Source texts of formatted documents:
╭──

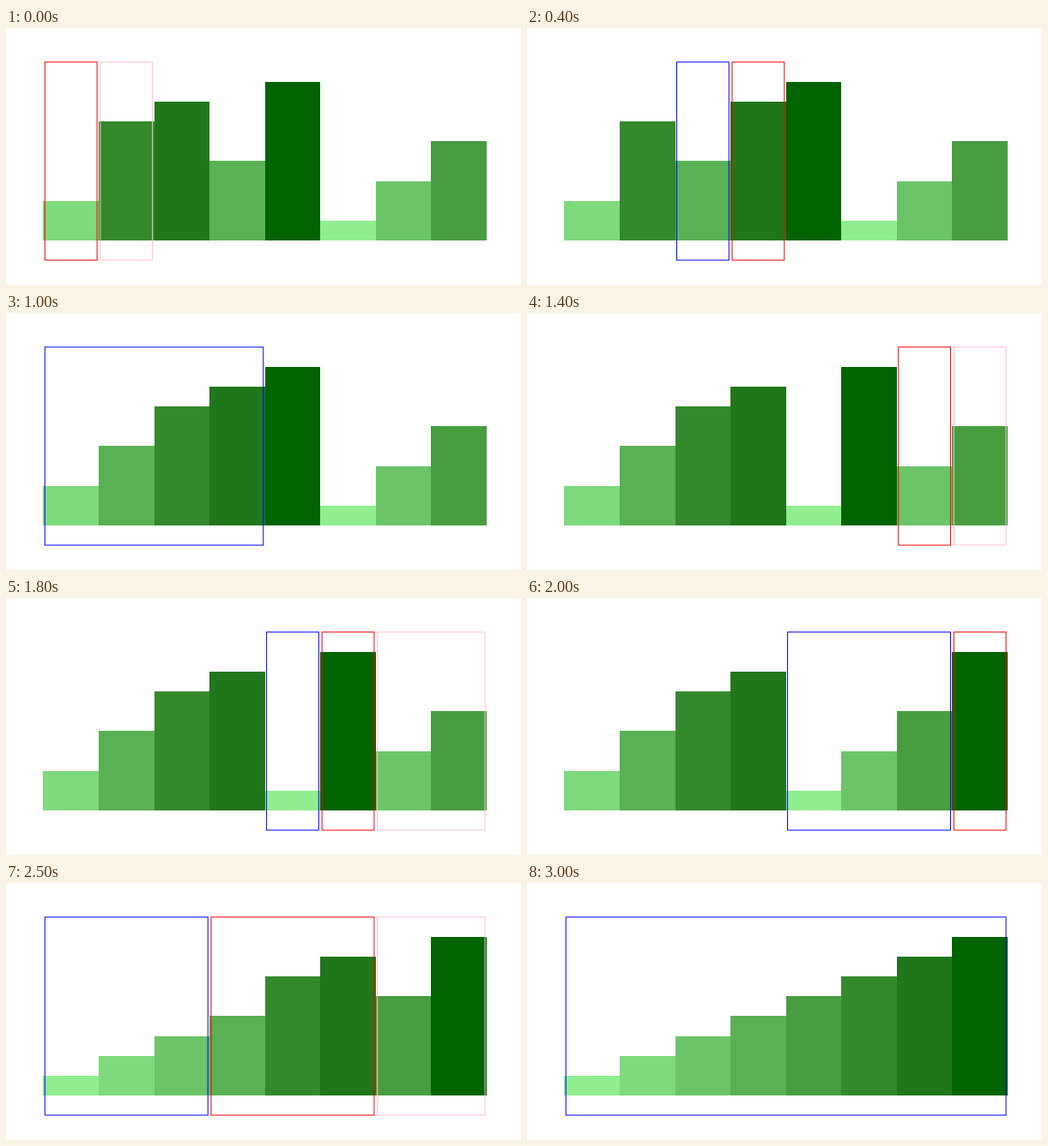
These frames come from a looping animation (600 px wide and 300 px high, 4.1 s). An HTML page with a canvas:

```html
<!DOCTYPE html>
<html lang="en">
<head>
<meta charset="utf-8">
<title>Merge sort</title>
<style>
  html, body { margin: 0; overflow: hidden; background: #fff; }
  canvas { display: block; }
</style>
</head>
<body>
<canvas id="stage" width="600" height="300"></canvas>
<script>
const ctx = document.getElementById("stage").getContext("2d");
const STEP = 100, LOOP = 4100;
const LEFT = 43.4, SLOT = 64.57, BASE = 247.9, UNIT = 23.12, INSET = 1.9;
const greens = ["#90ee90", "#7fd97d", "#6cc469", "#5ab055",
                "#489d41", "#34892c", "#20761a", "#006400"];

const values = [2, 6, 7, 4, 8, 1, 3, 5];
const steps = [];

// Each step holds the bars and the bounds of the merged, left and right runs.
function record(lo, i, mid, hi) {
  steps.push({ bars: values.slice(), bounds: [lo, i, mid, hi] });
}

function sort(lo, hi) {
  if (hi - lo < 2) return;
  let mid = (lo + hi) / 2;
  sort(lo, mid);
  sort(mid, hi);
  record(lo, lo, mid, hi);
  for (let i = lo; i < hi;) {
    if (i === mid || (mid < hi && values[mid] < values[i])) {
      values.splice(i, 0, values.splice(mid, 1)[0]);
      mid++;
    }
    record(lo, ++i, mid, hi);
  }
}

const slotX = k => LEFT + k * SLOT;
const levelY = v => BASE - v * UNIT;

function drawBar(value, k) {
  const x = Math.round(slotX(k)), y = Math.round(levelY(value));
  ctx.fillStyle = greens[value - 1];
  ctx.fillRect(x, y, Math.round(slotX(k + 1)) - x, Math.round(BASE) - y);
}

function drawBox(from, to, color) {
  if (from === to) return;
  ctx.strokeStyle = color;
  ctx.strokeRect(slotX(from) + INSET, levelY(9),
                 (to - from) * SLOT - 2 * INSET, 10 * UNIT);
}

function draw(now) {
  const index = Math.floor(now % LOOP / STEP);
  const { bars, bounds } = steps[Math.min(index, steps.length - 1)];
  ctx.fillStyle = "#fff";
  ctx.fillRect(0, 0, 600, 300);
  bars.forEach(drawBar);
  ["blue", "red", "pink"].forEach((color, n) => drawBox(bounds[n], bounds[n + 1], color));
}

function tick() {
  draw(performance.now() - start);
  requestAnimationFrame(tick);
}

sort(0, values.length);
const start = performance.now();
tick();
</script>
</body>
</html>
```
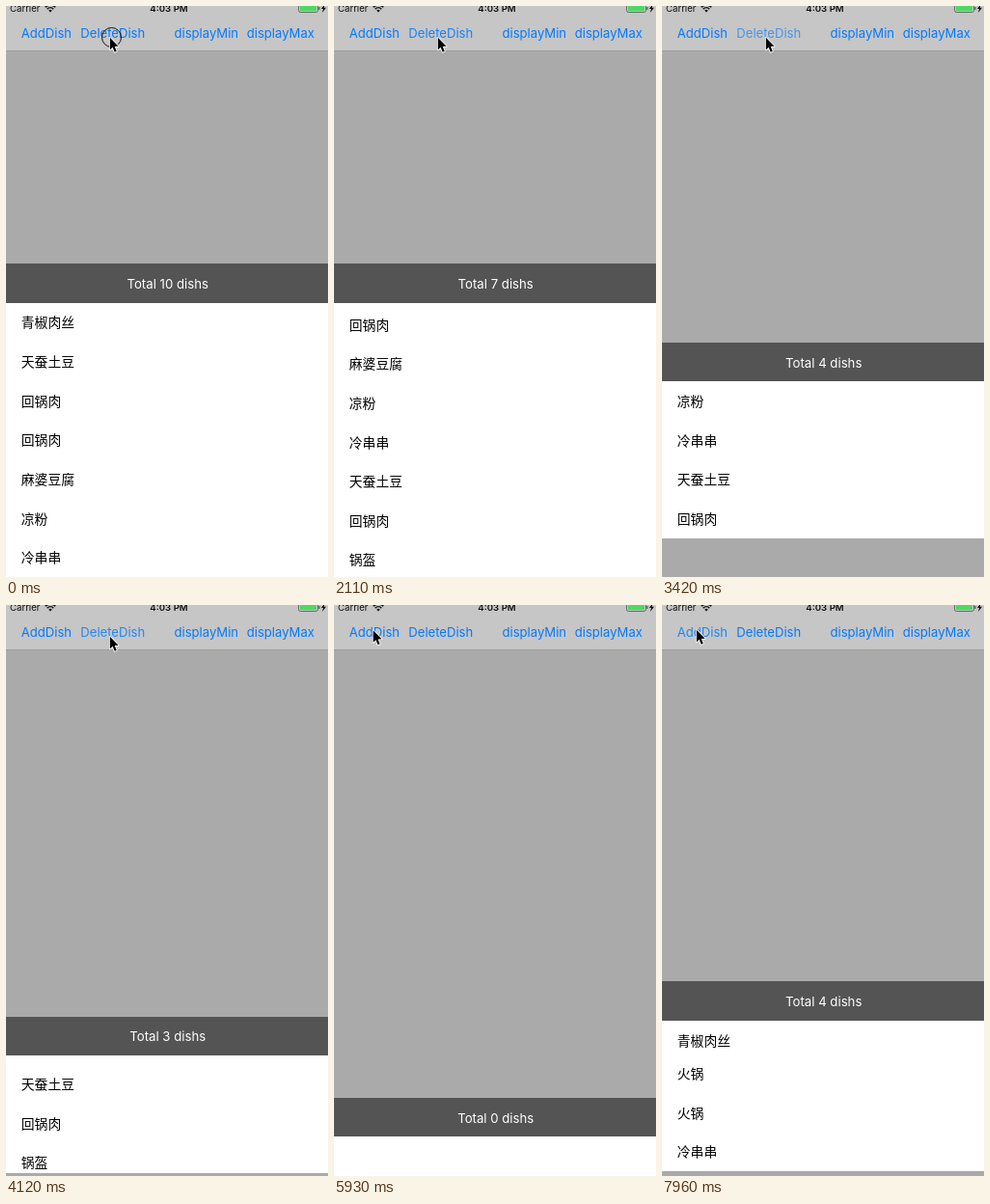
An HTML page with a canvas for the animation above (8000 ms loop, 334 by 592 pixels).

```html
<!DOCTYPE html>
<html lang="en">
<head>
<meta charset="utf-8">
<title>Dish list</title>
<style>
  html, body { margin: 0; width: 100%; height: 100%; overflow: hidden; background: #aaa; }
  canvas { display: block; width: 334px; height: 592px; }
</style>
</head>
<body>
<canvas id="stage"></canvas>
<script>
const W = 334, H = 592, LOOP = 8000;
const ROW = 40.64, MAX_ROWS = 7;
const SHEET_MS = 250, ROW_MS = 300, PRESS_MS = 112, FADE_MS = 400;
const LATIN = 'Inter, Roboto, sans-serif';
const CJK = '"Noto Sans CJK SC", "Noto Sans CJK", sans-serif';

const canvas = document.getElementById('stage');
const ctx = canvas.getContext('2d');
const dpr = window.devicePixelRatio || 1;
canvas.width = W * dpr;
canvas.height = H * dpr;

const dishes = ['青椒肉丝', '天蚕土豆', '回锅肉', '回锅肉', '麻婆豆腐',
  '凉粉', '冷串串', '天蚕土豆', '回锅肉', '锅盔'];
const deletes = [555, 1325, 1860, 2395, 2900, 3400, 3918, 4430, 4942, 5450];
const adds = [[6164, '冷串串'], [6687, '火锅'], [7214, '火锅'], [7741, '青椒肉丝']];
const taps = [
  ...deletes.map(at => ({ at, button: 'DeleteDish' })),
  ...adds.map(([at, dish]) => ({ at, dish, button: 'AddDish' }))
];
const buttons = [['AddDish', 15.7], ['DeleteDish', 77.3], ['displayMin', 174.5], ['displayMax', 249.7]];

const clamp = v => Math.min(1, Math.max(0, v));
const mix = (a, b, p) => a + (b - a) * p;

// cubic-bezier(.42, 0, .58, 1)
function ease(x) {
  x = clamp(x);
  let lo = 0, hi = 1;
  for (let i = 0; i < 20; i++) {
    const s = (lo + hi) / 2, r = 1 - s;
    if (1.26 * r * r * s + 1.74 * r * s * s + s * s * s < x) lo = s; else hi = s;
  }
  return lo * lo * (3 - 2 * lo);
}

function rect(x, y, w, h, color) {
  ctx.fillStyle = color;
  ctx.fillRect(x, y, w, h);
}

// Horizontal band with edges on whole pixels, so neighbours leave no seam.
function band(y, h, color) {
  const top = Math.round(y);
  rect(0, top, W, Math.round(y + h) - top, color);
}

function label(str, x, y, size, color, family = LATIN, align = 'left', weight = 400) {
  ctx.font = `${weight} ${size}px ${family}`;
  ctx.textAlign = align;
  ctx.fillStyle = color;
  ctx.fillText(str, x, y);
}

const rowsShown = n => Math.min(MAX_ROWS, Math.max(1, n));
const sheetTop = n => H - ROW * (rowsShown(n) + 1);

function stateAt(t) {
  let list = dishes, prev = dishes, last = null;
  for (const tap of taps) {
    if (tap.at > t) break;
    prev = list;
    list = tap.dish ? [tap.dish, ...list] : list.slice(1);
    last = tap;
  }
  return { list, prev, last };
}

function drawRow(dish, y) {
  band(y, ROW, '#fff');
  label(dish, 15.8, y + 25.9, 13.8, '#000', CJK);
}

function drawSheet(t) {
  const { list, prev, last } = stateAt(t);
  const age = last ? t - last.at : LOOP;
  const top = mix(sheetTop(prev.length), sheetTop(list.length), ease(age / SHEET_MS));
  const body = top + ROW;
  const p = ease(age / ROW_MS);

  ctx.save();
  ctx.beginPath();
  ctx.rect(0, 0, W, Math.round(body + ROW * rowsShown(list.length)));
  ctx.clip();
  if (!list.length) band(body, ROW, '#fff');
  if (last && last.dish) {
    drawRow(list[0], body);
    prev.forEach((dish, i) => drawRow(dish, body + (i + p) * ROW));
  } else {
    if (p < 1 && list.length) drawRow(prev[0], body);
    list.forEach((dish, i) => drawRow(dish, body + (i + 1 - p) * ROW));
  }
  ctx.restore();

  band(top, ROW, '#545454');
  label(`Total ${list.length} dishs`, 167.7, top + 25.9, 13.2, '#fff', LATIN, 'center');
}

function drawStatus() {
  label('Carrier', 4, 6, 9.6, '#111');
  label('4:03 PM', 169, 6, 9.6, '#111', LATIN, 'center', 600);

  ctx.strokeStyle = ctx.fillStyle = '#111';
  ctx.lineWidth = 1.5;
  for (const r of [7.4, 4.7]) {
    ctx.beginPath();
    ctx.arc(46, 6.5, r, -Math.PI * 0.75, -Math.PI * 0.25);
    ctx.stroke();
  }
  ctx.beginPath();
  ctx.moveTo(46, 6.5);
  ctx.arc(46, 6.5, 2.6, -Math.PI * 0.75, -Math.PI * 0.25);
  ctx.fill();

  ctx.lineWidth = 0.8;
  ctx.strokeStyle = '#555';
  ctx.beginPath();
  ctx.roundRect(303.5, -2, 20, 8.5, 2);
  ctx.stroke();
  rect(305, -1, 17, 6.2, '#4cd964');
  rect(324.3, 1, 1.2, 3, '#555');

  ctx.fillStyle = '#111';
  ctx.beginPath();
  [[330.5, -2], [327, 3], [329, 3], [328, 7], [332, 1.7], [329.8, 1.7]]
    .forEach(([x, y]) => ctx.lineTo(x, y));
  ctx.fill();
}

function buttonAlpha(name, t) {
  let dim = 0;
  for (const { at, button } of taps) {
    if (button !== name) continue;
    const d = t - at;
    if (d >= -PRESS_MS && d < 0) dim = Math.max(dim, clamp(1 + d / PRESS_MS));
    else if (d >= 0 && d < FADE_MS) dim = Math.max(dim, 1 - ease(d / FADE_MS));
  }
  return 1 - 0.36 * dim;
}

function drawBar(t) {
  rect(0, 0, W, 46, '#c6c6c6');
  rect(0, 46, W, 0.7, '#999');
  drawStatus();
  for (const [name, x] of buttons) {
    ctx.globalAlpha = buttonAlpha(name, t);
    label(name, x, 33, 13.1, '#007aff');
  }
  ctx.globalAlpha = 1;
}

function drawPointer(t) {
  const p = ease((t - 5620) / 380);
  const x = mix(107.8, 35.8, p), y = mix(32.8, 25.8, p);
  const pressed = t < 20 || taps.some(({ at }) => t >= at - PRESS_MS && t < at - 12);
  if (pressed) {
    ctx.beginPath();
    ctx.arc(x + 1.7, y - 0.3, 10, 0, Math.PI * 2);
    ctx.strokeStyle = '#111';
    ctx.lineWidth = 1;
    ctx.stroke();
  }
  ctx.beginPath();
  [[0, 0], [0, 12.6], [2.8, 10], [4.9, 15], [7, 14.1], [4.9, 9.3], [8.8, 9]]
    .forEach(([dx, dy]) => ctx.lineTo(x + dx, y + dy));
  ctx.closePath();
  ctx.lineJoin = 'round';
  ctx.strokeStyle = '#fff';
  ctx.lineWidth = 1.7;
  ctx.stroke();
  ctx.fillStyle = '#000';
  ctx.fill();
}

function draw(t) {
  ctx.setTransform(dpr, 0, 0, dpr, 0, 0);
  rect(0, 0, W, H, '#aaa');
  drawSheet(t);
  drawBar(t);
  drawPointer(t);
}

const start = performance.now();
function tick() {
  draw((performance.now() - start) % LOOP);
  requestAnimationFrame(tick);
}
tick();
</script>
</body>
</html>
```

╰──

**INSTRUCTIONS FOR THE TASK**. Would you please filter the lines above and copy every one that includes "forEach"?

**RESULT**.
  bars.forEach(drawBar);
  ["blue", "red", "pink"].forEach((color, n) => drawBox(bounds[n], bounds[n + 1], color));
    prev.forEach((dish, i) => drawRow(dish, body + (i + p) * ROW));
    list.forEach((dish, i) => drawRow(dish, body + (i + 1 - p) * ROW));
    .forEach(([x, y]) => ctx.lineTo(x, y));
    .forEach(([dx, dy]) => ctx.lineTo(x + dx, y + dy));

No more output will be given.